ACTIVITY — Copy each line below containing "light".
*** DATASET EXCERPTS Section Begins ***
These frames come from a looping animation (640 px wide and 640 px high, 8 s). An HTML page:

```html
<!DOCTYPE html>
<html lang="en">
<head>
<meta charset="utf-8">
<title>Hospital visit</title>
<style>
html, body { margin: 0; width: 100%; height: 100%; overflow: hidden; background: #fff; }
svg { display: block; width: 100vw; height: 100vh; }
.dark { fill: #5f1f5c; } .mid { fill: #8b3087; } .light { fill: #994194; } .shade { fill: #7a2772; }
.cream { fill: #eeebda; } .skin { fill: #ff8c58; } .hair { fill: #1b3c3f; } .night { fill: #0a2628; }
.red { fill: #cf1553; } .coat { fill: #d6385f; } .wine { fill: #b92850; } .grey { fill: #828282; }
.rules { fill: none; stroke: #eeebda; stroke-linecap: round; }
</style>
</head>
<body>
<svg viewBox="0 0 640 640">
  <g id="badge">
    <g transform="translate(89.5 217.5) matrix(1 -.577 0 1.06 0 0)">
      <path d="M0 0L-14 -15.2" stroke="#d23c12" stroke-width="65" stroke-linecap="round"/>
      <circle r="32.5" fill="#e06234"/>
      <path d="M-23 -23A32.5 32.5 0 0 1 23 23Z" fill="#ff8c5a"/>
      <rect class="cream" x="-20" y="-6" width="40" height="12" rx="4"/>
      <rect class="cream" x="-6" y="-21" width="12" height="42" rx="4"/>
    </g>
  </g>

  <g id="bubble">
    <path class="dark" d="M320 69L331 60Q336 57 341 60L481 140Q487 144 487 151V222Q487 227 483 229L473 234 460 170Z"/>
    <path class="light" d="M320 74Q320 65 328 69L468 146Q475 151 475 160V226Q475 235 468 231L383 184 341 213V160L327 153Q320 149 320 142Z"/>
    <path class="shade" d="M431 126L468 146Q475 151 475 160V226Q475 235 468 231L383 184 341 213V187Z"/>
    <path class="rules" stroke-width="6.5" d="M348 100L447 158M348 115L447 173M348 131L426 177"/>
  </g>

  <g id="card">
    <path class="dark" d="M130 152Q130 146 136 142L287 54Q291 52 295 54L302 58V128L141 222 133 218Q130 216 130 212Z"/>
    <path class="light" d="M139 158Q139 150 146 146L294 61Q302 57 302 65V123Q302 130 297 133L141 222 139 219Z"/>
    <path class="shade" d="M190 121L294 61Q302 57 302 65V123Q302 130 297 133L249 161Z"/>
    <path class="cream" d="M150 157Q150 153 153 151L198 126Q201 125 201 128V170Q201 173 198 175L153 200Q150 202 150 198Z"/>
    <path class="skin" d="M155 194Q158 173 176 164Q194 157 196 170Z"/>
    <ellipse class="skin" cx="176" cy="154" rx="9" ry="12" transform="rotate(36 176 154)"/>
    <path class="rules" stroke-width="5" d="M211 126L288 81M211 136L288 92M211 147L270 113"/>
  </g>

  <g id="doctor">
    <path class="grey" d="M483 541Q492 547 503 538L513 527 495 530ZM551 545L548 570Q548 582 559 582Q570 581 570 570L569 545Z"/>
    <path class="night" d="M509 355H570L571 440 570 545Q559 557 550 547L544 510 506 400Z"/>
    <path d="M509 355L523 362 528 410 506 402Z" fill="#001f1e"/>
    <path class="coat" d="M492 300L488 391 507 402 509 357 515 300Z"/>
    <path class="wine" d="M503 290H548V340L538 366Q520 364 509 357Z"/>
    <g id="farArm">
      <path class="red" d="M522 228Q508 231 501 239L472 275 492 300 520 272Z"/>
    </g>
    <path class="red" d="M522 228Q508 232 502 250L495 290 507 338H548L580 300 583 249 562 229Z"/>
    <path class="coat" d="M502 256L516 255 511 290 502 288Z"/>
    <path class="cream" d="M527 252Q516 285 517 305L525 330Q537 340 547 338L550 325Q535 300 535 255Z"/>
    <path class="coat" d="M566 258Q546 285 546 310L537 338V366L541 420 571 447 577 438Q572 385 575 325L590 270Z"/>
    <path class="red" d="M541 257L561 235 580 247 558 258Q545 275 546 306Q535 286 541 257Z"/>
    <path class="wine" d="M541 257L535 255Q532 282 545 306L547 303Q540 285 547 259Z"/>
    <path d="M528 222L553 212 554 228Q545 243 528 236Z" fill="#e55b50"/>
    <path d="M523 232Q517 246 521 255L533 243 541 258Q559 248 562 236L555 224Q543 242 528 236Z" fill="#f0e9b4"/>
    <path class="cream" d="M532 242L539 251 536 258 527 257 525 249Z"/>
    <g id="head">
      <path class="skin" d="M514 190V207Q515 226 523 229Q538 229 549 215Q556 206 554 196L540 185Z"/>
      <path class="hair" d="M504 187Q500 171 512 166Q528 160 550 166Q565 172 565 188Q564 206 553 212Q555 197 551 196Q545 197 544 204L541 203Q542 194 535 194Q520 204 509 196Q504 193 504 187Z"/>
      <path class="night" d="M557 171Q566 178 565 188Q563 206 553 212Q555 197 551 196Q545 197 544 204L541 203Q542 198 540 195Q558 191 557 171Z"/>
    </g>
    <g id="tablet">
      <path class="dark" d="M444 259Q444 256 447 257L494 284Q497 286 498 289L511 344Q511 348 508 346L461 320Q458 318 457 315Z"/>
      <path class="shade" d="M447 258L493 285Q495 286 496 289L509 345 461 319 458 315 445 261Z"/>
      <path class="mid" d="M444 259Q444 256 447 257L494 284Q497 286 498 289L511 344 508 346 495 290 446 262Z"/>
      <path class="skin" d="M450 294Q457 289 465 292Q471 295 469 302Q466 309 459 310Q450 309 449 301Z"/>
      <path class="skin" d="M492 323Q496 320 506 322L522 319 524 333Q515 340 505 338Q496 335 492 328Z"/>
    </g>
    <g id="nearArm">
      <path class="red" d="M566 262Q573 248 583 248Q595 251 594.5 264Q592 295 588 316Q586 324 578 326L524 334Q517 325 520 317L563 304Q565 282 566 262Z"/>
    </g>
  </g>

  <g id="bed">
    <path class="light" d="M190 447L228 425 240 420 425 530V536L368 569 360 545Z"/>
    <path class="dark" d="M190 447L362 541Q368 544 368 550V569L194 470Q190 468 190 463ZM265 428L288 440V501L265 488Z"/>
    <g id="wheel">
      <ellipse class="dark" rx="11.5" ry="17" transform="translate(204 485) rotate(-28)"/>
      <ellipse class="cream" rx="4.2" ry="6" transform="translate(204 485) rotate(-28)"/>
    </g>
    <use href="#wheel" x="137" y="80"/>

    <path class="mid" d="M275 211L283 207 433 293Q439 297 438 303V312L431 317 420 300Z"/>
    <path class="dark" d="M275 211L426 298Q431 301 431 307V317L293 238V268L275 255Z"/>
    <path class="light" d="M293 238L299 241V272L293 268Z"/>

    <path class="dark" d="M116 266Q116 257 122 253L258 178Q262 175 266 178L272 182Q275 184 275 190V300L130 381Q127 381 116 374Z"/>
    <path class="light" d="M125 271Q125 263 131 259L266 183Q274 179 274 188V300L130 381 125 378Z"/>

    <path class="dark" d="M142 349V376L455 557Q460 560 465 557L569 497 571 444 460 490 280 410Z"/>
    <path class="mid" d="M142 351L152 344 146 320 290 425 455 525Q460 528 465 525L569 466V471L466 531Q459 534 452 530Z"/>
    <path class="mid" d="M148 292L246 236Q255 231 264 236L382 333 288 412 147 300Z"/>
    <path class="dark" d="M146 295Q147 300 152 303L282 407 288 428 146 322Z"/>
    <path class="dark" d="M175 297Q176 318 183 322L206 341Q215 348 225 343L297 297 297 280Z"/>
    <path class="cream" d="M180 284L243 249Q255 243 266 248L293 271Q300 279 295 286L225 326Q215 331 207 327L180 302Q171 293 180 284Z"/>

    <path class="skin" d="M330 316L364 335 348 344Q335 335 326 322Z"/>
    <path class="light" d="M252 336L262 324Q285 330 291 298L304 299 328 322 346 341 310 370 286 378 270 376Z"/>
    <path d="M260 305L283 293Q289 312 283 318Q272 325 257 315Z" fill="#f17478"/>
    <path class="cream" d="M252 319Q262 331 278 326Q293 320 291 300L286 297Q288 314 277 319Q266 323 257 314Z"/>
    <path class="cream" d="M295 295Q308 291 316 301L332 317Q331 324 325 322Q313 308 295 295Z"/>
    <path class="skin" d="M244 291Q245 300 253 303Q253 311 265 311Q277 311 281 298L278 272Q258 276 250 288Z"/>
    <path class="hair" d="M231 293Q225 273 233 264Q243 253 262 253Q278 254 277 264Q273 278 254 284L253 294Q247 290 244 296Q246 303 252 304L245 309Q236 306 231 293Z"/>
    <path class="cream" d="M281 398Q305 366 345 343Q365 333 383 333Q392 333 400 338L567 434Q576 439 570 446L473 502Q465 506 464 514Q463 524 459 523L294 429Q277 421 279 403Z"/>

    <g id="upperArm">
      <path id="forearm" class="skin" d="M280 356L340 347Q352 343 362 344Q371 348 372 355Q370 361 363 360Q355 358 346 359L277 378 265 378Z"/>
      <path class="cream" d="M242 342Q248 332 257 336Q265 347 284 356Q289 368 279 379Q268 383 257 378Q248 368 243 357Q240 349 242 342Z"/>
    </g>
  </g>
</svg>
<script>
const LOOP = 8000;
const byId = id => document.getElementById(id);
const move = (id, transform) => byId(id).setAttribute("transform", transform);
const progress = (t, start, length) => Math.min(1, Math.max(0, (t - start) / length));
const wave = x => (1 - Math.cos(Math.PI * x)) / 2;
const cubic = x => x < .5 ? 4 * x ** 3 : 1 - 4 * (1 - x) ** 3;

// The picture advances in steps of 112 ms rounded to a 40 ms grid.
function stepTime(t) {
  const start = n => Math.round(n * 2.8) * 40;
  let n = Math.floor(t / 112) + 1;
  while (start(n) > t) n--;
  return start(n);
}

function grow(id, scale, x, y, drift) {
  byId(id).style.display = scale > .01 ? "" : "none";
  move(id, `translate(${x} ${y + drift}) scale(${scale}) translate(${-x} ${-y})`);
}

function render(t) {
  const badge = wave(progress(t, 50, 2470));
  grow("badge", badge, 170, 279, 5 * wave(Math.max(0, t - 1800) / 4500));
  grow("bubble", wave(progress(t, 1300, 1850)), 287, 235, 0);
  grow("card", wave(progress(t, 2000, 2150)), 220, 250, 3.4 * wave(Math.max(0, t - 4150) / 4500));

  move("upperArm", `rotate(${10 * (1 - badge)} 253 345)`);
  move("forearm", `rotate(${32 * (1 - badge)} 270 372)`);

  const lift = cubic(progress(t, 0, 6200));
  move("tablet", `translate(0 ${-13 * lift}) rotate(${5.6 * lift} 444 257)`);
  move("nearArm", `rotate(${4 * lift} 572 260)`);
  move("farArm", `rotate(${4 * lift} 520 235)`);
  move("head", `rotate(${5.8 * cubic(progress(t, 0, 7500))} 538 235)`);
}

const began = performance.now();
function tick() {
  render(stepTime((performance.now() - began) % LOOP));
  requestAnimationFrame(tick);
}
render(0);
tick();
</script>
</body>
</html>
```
*** DATASET EXCERPTS Section Ends ***
ANSWER FOR THE TASK —
.dark { fill: #5f1f5c; } .mid { fill: #8b3087; } .light { fill: #994194; } .shade { fill: #7a2772; }
    <path class="light" d="M320 74Q320 65 328 69L468 146Q475 151 475 160V226Q475 235 468 231L383 184 341 213V160L327 153Q320 149 320 142Z"/>
    <path class="light" d="M139 158Q139 150 146 146L294 61Q302 57 302 65V123Q302 130 297 133L141 222 139 219Z"/>
    <path class="light" d="M190 447L228 425 240 420 425 530V536L368 569 360 545Z"/>
    <path class="light" d="M293 238L299 241V272L293 268Z"/>
    <path class="light" d="M125 271Q125 263 131 259L266 183Q274 179 274 188V300L130 381 125 378Z"/>
    <path class="light" d="M252 336L262 324Q285 330 291 298L304 299 328 322 346 341 310 370 286 378 270 376Z"/>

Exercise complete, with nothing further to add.